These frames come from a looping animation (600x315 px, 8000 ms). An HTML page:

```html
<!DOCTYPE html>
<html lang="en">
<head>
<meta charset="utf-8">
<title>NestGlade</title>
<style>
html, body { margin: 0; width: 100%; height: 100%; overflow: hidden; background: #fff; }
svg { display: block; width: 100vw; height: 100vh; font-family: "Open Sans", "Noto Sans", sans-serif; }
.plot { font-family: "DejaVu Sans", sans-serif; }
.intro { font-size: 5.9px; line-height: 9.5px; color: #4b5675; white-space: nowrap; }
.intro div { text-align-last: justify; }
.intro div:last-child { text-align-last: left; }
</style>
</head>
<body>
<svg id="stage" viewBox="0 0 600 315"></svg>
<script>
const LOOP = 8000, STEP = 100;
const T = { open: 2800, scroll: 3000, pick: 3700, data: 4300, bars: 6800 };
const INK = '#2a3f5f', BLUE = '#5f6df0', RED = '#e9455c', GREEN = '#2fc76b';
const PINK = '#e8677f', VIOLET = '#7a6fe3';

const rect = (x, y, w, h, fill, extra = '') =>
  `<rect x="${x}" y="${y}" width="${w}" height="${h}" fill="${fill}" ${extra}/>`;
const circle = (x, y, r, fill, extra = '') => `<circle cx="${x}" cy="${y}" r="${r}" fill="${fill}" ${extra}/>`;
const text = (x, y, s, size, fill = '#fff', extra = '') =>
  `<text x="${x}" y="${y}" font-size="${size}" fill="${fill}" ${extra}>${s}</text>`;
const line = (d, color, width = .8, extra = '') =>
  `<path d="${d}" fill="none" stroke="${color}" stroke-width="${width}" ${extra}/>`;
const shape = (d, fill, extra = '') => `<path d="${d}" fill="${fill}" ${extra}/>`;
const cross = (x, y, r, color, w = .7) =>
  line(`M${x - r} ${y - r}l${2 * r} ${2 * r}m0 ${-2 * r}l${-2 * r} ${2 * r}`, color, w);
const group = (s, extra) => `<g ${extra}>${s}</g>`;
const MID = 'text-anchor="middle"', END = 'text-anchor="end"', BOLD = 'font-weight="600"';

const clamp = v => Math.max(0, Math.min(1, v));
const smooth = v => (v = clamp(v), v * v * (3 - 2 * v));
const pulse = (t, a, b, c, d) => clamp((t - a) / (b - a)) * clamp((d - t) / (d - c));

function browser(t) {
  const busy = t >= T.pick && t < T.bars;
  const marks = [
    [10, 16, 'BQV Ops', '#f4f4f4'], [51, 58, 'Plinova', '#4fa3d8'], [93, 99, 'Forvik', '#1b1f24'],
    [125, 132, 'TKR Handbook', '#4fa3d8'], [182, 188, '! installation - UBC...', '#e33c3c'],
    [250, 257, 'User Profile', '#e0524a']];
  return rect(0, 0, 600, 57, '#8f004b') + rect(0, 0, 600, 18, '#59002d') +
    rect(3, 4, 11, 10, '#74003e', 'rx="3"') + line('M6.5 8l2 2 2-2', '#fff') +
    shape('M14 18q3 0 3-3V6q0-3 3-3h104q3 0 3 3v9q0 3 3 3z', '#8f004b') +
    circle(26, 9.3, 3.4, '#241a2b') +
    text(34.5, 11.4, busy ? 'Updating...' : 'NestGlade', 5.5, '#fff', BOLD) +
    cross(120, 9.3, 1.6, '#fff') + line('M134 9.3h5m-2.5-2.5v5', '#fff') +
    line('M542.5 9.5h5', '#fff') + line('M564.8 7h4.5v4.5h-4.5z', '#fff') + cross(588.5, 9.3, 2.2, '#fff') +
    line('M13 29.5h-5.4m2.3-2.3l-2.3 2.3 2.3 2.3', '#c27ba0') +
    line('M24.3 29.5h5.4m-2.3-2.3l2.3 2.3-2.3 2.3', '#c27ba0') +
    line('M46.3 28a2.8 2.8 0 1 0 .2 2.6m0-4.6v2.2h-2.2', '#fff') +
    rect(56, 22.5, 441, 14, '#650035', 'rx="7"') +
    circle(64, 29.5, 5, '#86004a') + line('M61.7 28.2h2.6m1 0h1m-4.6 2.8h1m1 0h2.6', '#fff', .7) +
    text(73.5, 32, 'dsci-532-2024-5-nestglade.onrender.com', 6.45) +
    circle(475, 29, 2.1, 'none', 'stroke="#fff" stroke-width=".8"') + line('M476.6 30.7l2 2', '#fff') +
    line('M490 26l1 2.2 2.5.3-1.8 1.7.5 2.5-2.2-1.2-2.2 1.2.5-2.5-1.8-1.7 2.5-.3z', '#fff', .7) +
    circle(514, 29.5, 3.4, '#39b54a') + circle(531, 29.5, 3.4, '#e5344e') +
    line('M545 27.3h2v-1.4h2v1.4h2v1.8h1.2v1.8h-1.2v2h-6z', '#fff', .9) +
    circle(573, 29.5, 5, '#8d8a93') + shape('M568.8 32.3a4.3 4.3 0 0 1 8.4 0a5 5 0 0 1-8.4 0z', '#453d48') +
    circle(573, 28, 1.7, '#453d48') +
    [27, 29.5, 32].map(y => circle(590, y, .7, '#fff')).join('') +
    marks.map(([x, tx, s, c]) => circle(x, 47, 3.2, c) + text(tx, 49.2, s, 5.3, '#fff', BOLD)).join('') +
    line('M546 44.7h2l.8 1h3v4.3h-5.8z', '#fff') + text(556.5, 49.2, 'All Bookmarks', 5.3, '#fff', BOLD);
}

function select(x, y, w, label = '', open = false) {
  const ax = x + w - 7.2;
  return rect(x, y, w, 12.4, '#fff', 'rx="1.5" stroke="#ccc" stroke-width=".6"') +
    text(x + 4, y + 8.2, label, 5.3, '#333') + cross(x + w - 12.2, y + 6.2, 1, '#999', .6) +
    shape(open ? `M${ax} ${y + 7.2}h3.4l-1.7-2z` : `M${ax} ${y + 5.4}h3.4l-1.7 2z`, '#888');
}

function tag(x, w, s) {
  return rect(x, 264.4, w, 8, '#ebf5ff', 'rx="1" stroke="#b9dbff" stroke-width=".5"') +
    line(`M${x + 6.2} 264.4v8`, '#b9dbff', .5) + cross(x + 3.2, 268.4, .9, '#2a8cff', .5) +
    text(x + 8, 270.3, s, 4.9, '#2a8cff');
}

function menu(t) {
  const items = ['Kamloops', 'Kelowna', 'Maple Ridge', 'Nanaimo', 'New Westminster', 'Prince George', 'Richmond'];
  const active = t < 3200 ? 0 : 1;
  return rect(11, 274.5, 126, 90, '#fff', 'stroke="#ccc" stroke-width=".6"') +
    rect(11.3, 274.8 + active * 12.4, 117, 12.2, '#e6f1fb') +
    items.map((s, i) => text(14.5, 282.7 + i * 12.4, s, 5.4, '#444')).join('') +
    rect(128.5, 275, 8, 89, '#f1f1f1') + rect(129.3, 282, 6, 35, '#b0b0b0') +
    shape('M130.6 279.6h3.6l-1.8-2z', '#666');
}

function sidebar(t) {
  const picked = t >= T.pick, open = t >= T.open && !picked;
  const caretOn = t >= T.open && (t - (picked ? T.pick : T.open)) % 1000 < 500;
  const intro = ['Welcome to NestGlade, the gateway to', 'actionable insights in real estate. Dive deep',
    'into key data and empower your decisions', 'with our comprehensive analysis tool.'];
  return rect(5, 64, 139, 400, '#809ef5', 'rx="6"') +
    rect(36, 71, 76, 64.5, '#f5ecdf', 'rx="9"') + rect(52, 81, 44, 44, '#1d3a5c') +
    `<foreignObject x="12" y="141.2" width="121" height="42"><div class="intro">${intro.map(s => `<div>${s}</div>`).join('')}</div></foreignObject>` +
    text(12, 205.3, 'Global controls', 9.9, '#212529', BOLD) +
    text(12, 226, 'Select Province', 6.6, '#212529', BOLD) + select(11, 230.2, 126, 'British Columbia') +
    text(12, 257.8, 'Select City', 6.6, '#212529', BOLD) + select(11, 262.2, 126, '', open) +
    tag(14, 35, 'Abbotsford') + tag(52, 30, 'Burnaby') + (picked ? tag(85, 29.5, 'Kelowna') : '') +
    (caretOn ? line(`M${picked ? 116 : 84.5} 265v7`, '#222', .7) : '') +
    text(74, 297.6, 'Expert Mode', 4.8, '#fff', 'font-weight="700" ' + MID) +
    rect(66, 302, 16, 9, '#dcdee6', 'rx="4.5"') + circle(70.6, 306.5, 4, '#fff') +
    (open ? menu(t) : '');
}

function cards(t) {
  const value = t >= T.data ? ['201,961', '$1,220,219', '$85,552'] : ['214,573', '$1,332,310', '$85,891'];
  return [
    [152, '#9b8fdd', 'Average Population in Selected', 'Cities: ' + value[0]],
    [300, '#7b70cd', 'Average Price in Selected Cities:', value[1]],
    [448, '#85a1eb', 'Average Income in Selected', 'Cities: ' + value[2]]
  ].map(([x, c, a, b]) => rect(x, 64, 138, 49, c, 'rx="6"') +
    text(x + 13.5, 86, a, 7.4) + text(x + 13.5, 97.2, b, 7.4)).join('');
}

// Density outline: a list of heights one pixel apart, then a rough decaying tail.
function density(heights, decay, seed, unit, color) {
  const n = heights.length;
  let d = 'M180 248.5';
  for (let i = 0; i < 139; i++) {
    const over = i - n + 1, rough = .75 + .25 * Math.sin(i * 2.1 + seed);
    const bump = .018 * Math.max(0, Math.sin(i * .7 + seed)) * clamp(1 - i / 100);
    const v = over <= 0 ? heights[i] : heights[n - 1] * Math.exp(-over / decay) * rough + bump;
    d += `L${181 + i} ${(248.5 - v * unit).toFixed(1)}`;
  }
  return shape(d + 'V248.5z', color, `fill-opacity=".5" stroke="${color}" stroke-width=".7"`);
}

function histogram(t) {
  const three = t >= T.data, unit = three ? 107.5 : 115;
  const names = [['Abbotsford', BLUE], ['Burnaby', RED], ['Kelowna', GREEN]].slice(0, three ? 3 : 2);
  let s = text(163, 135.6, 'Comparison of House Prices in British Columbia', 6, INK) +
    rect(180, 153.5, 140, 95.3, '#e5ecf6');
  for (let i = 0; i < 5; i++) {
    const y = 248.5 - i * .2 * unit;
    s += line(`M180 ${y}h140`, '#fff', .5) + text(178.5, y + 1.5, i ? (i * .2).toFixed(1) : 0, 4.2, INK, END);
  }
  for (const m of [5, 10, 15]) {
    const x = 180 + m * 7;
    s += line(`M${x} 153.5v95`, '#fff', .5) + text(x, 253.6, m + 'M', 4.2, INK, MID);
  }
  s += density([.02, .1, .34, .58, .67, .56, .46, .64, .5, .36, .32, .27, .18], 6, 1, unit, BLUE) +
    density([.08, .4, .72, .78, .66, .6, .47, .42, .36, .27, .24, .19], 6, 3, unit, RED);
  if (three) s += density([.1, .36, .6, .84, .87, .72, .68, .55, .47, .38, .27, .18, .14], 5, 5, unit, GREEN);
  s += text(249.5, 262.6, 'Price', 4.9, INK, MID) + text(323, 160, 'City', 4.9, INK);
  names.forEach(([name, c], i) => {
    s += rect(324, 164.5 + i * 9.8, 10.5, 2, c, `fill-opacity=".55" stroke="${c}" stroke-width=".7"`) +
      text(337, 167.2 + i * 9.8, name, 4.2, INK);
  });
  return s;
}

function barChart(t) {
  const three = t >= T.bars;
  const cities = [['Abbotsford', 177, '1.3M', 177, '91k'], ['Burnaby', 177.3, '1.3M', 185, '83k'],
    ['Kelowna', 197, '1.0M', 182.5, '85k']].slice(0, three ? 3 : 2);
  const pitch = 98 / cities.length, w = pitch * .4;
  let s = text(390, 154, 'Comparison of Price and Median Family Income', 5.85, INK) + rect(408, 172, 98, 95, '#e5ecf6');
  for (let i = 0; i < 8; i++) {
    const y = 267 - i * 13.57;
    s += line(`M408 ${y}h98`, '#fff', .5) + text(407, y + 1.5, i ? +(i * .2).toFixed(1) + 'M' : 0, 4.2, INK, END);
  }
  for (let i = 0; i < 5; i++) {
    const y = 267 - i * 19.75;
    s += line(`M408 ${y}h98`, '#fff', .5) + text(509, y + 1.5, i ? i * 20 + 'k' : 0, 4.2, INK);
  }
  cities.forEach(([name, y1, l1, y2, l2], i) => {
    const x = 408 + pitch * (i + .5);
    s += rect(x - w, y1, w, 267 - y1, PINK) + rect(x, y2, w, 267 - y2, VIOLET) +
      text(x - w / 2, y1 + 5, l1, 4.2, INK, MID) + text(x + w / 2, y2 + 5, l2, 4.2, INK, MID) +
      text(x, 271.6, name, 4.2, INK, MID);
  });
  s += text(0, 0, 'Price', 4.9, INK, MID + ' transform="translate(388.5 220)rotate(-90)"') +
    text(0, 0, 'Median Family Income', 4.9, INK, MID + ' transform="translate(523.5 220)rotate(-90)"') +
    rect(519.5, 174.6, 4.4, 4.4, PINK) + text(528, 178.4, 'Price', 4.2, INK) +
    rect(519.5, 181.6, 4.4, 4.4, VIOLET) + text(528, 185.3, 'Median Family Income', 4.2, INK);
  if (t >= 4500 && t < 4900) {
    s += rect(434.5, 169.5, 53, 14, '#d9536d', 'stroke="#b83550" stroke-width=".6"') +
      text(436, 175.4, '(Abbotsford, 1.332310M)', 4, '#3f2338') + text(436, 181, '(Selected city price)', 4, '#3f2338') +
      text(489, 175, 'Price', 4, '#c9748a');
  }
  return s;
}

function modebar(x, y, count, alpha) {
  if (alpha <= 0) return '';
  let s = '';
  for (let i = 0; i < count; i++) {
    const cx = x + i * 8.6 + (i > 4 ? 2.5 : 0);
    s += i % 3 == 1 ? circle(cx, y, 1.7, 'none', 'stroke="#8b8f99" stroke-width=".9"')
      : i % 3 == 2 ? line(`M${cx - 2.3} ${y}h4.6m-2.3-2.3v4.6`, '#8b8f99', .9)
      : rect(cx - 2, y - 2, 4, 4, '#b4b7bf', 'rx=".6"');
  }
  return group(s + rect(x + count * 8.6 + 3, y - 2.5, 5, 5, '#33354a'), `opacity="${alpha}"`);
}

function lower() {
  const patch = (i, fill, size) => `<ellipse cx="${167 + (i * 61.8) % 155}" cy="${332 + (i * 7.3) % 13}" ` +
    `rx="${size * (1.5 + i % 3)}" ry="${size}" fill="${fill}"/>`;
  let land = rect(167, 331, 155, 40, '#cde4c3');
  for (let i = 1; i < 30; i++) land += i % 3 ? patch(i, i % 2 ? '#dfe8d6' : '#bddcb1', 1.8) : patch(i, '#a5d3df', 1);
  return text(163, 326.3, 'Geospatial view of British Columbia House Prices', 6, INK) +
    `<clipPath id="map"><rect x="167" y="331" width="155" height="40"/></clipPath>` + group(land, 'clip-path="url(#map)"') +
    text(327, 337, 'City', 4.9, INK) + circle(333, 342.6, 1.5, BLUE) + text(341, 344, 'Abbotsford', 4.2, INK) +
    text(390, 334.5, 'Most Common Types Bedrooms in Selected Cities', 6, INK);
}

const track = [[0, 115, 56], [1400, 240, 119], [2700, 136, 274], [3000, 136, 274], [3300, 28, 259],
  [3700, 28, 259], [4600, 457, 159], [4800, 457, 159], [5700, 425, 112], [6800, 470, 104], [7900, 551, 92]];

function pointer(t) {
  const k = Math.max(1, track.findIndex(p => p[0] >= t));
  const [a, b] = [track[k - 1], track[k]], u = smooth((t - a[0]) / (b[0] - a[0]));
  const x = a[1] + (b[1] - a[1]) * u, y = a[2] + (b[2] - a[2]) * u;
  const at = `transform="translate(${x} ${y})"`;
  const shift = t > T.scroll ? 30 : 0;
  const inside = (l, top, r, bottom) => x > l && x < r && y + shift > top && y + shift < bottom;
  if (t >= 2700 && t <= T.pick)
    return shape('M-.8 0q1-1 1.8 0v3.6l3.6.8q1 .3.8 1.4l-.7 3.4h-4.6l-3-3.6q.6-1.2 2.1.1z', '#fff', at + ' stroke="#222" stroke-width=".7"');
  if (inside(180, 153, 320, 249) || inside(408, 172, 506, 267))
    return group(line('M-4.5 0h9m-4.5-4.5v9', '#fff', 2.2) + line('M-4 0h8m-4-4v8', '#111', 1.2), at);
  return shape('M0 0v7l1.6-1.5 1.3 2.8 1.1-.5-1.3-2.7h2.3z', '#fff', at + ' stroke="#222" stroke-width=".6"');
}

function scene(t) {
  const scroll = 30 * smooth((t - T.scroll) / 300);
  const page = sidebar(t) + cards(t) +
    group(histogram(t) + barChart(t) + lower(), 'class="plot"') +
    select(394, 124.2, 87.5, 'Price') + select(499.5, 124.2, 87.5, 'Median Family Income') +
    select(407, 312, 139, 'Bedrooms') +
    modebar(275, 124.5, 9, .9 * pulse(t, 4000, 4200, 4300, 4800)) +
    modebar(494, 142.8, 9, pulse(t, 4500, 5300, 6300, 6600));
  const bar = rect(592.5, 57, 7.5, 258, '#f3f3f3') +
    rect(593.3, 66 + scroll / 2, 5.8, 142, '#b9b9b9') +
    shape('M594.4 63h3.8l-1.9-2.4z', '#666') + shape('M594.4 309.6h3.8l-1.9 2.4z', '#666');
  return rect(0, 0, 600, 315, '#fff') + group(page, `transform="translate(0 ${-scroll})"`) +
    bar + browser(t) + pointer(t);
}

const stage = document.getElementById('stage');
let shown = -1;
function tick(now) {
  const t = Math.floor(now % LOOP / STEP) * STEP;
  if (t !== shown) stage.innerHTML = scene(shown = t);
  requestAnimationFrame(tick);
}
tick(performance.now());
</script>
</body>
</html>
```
===============
WORK TASK |
Report every line of the preceding listing where the string "extra" occurs.

ANSWER TO THE PROBLEM |
const rect = (x, y, w, h, fill, extra = '') =>
  `<rect x="${x}" y="${y}" width="${w}" height="${h}" fill="${fill}" ${extra}/>`;
const circle = (x, y, r, fill, extra = '') => `<circle cx="${x}" cy="${y}" r="${r}" fill="${fill}" ${extra}/>`;
const text = (x, y, s, size, fill = '#fff', extra = '') =>
  `<text x="${x}" y="${y}" font-size="${size}" fill="${fill}" ${extra}>${s}</text>`;
const line = (d, color, width = .8, extra = '') =>
  `<path d="${d}" fill="none" stroke="${color}" stroke-width="${width}" ${extra}/>`;
const shape = (d, fill, extra = '') => `<path d="${d}" fill="${fill}" ${extra}/>`;
const group = (s, extra) => `<g ${extra}>${s}</g>`;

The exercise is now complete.